> **Exercise prompt**: Work out how many lines in the data hold the word "width", and reply with that number only.

****

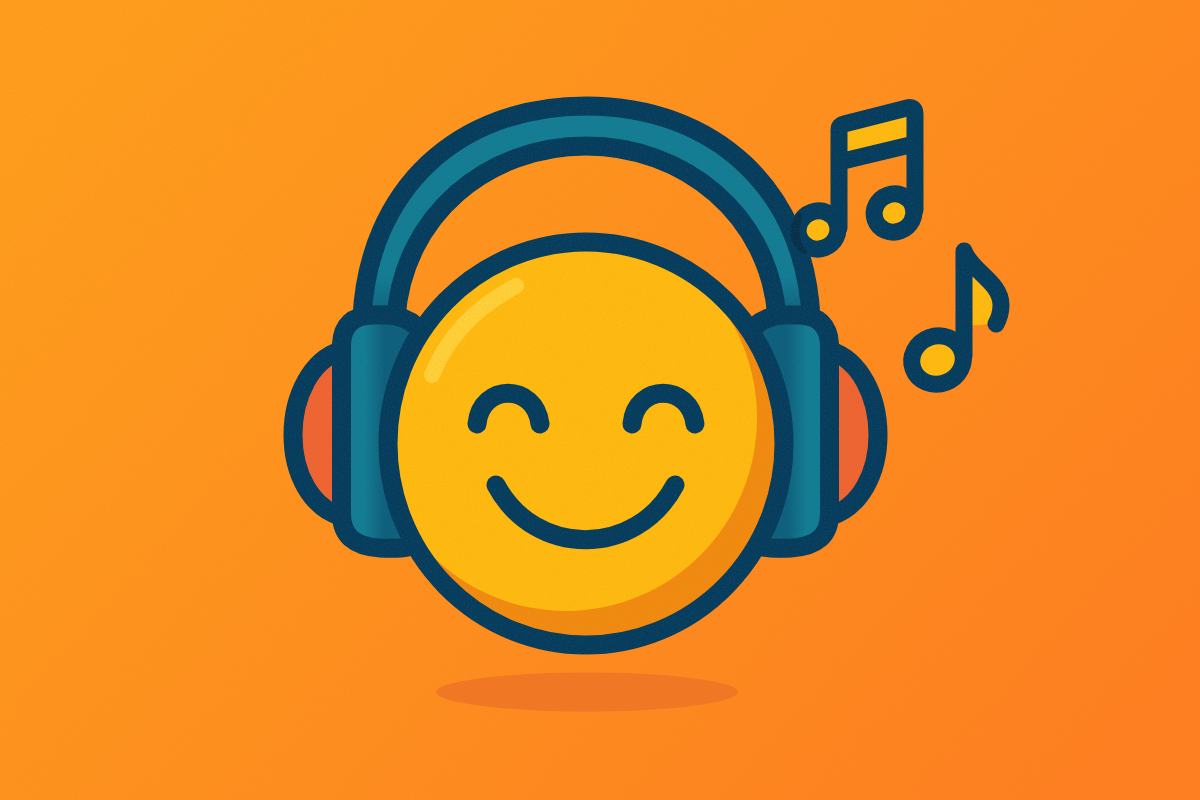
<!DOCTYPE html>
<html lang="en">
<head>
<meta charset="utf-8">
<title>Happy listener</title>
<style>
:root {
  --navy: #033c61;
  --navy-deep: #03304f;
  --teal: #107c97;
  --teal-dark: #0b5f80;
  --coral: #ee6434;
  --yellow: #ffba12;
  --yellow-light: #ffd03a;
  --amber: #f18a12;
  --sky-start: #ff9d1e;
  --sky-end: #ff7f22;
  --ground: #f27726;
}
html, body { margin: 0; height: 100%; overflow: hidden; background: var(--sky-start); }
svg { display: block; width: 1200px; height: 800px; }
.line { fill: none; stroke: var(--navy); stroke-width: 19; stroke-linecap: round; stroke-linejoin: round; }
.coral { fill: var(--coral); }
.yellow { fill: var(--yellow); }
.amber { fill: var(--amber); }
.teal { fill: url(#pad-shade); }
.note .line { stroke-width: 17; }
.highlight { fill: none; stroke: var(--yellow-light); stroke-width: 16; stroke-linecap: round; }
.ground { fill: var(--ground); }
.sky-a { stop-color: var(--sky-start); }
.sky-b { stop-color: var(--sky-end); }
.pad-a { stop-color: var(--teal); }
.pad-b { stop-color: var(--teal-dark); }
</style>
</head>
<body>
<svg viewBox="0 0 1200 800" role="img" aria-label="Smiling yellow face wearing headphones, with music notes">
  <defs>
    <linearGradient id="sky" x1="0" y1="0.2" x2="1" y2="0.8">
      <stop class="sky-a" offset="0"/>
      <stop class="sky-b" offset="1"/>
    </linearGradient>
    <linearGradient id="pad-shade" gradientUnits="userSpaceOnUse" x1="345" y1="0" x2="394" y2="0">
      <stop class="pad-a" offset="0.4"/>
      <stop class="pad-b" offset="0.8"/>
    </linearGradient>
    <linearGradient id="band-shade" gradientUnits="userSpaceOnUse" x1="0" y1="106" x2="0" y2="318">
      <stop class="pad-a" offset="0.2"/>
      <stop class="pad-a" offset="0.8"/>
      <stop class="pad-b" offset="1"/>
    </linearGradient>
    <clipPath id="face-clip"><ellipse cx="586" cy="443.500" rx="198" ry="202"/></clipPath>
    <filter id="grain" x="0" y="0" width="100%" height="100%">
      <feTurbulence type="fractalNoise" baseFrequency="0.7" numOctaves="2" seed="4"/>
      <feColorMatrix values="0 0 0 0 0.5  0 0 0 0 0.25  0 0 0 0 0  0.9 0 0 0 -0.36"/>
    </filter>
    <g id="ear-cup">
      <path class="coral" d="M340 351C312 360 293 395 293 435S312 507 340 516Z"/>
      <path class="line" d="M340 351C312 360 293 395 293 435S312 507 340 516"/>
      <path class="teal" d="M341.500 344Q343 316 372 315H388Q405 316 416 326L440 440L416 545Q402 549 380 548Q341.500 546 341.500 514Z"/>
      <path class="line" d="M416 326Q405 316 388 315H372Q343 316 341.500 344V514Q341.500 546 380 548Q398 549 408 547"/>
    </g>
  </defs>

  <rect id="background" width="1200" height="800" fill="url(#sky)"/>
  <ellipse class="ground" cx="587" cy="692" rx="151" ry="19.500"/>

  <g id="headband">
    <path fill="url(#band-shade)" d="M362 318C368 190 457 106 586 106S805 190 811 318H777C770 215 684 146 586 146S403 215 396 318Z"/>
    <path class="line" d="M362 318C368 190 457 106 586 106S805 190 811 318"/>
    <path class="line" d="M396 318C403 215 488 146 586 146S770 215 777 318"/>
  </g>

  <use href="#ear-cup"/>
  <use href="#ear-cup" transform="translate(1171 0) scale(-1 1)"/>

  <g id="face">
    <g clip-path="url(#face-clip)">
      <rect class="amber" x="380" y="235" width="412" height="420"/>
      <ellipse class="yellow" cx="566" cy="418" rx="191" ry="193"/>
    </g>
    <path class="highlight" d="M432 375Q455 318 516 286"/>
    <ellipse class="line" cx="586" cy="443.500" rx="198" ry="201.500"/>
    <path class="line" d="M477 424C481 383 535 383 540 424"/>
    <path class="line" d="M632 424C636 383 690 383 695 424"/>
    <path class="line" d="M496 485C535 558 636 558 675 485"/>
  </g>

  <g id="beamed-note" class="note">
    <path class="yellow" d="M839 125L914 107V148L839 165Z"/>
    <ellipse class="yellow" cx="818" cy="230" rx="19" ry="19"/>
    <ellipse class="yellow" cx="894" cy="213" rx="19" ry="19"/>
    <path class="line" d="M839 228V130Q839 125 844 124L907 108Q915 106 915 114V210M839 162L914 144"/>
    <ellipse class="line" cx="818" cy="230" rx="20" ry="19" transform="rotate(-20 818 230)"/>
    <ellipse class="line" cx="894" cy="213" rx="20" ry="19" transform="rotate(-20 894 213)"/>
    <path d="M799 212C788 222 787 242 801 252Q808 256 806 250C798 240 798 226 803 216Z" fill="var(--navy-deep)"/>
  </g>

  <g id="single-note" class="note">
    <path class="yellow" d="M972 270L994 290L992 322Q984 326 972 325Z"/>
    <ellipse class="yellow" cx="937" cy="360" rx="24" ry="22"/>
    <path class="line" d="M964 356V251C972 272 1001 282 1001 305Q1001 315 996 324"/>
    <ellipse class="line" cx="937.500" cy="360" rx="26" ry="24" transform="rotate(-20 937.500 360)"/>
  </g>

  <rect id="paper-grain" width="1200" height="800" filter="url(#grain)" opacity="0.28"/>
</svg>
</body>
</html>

****

> **Written solution**: 8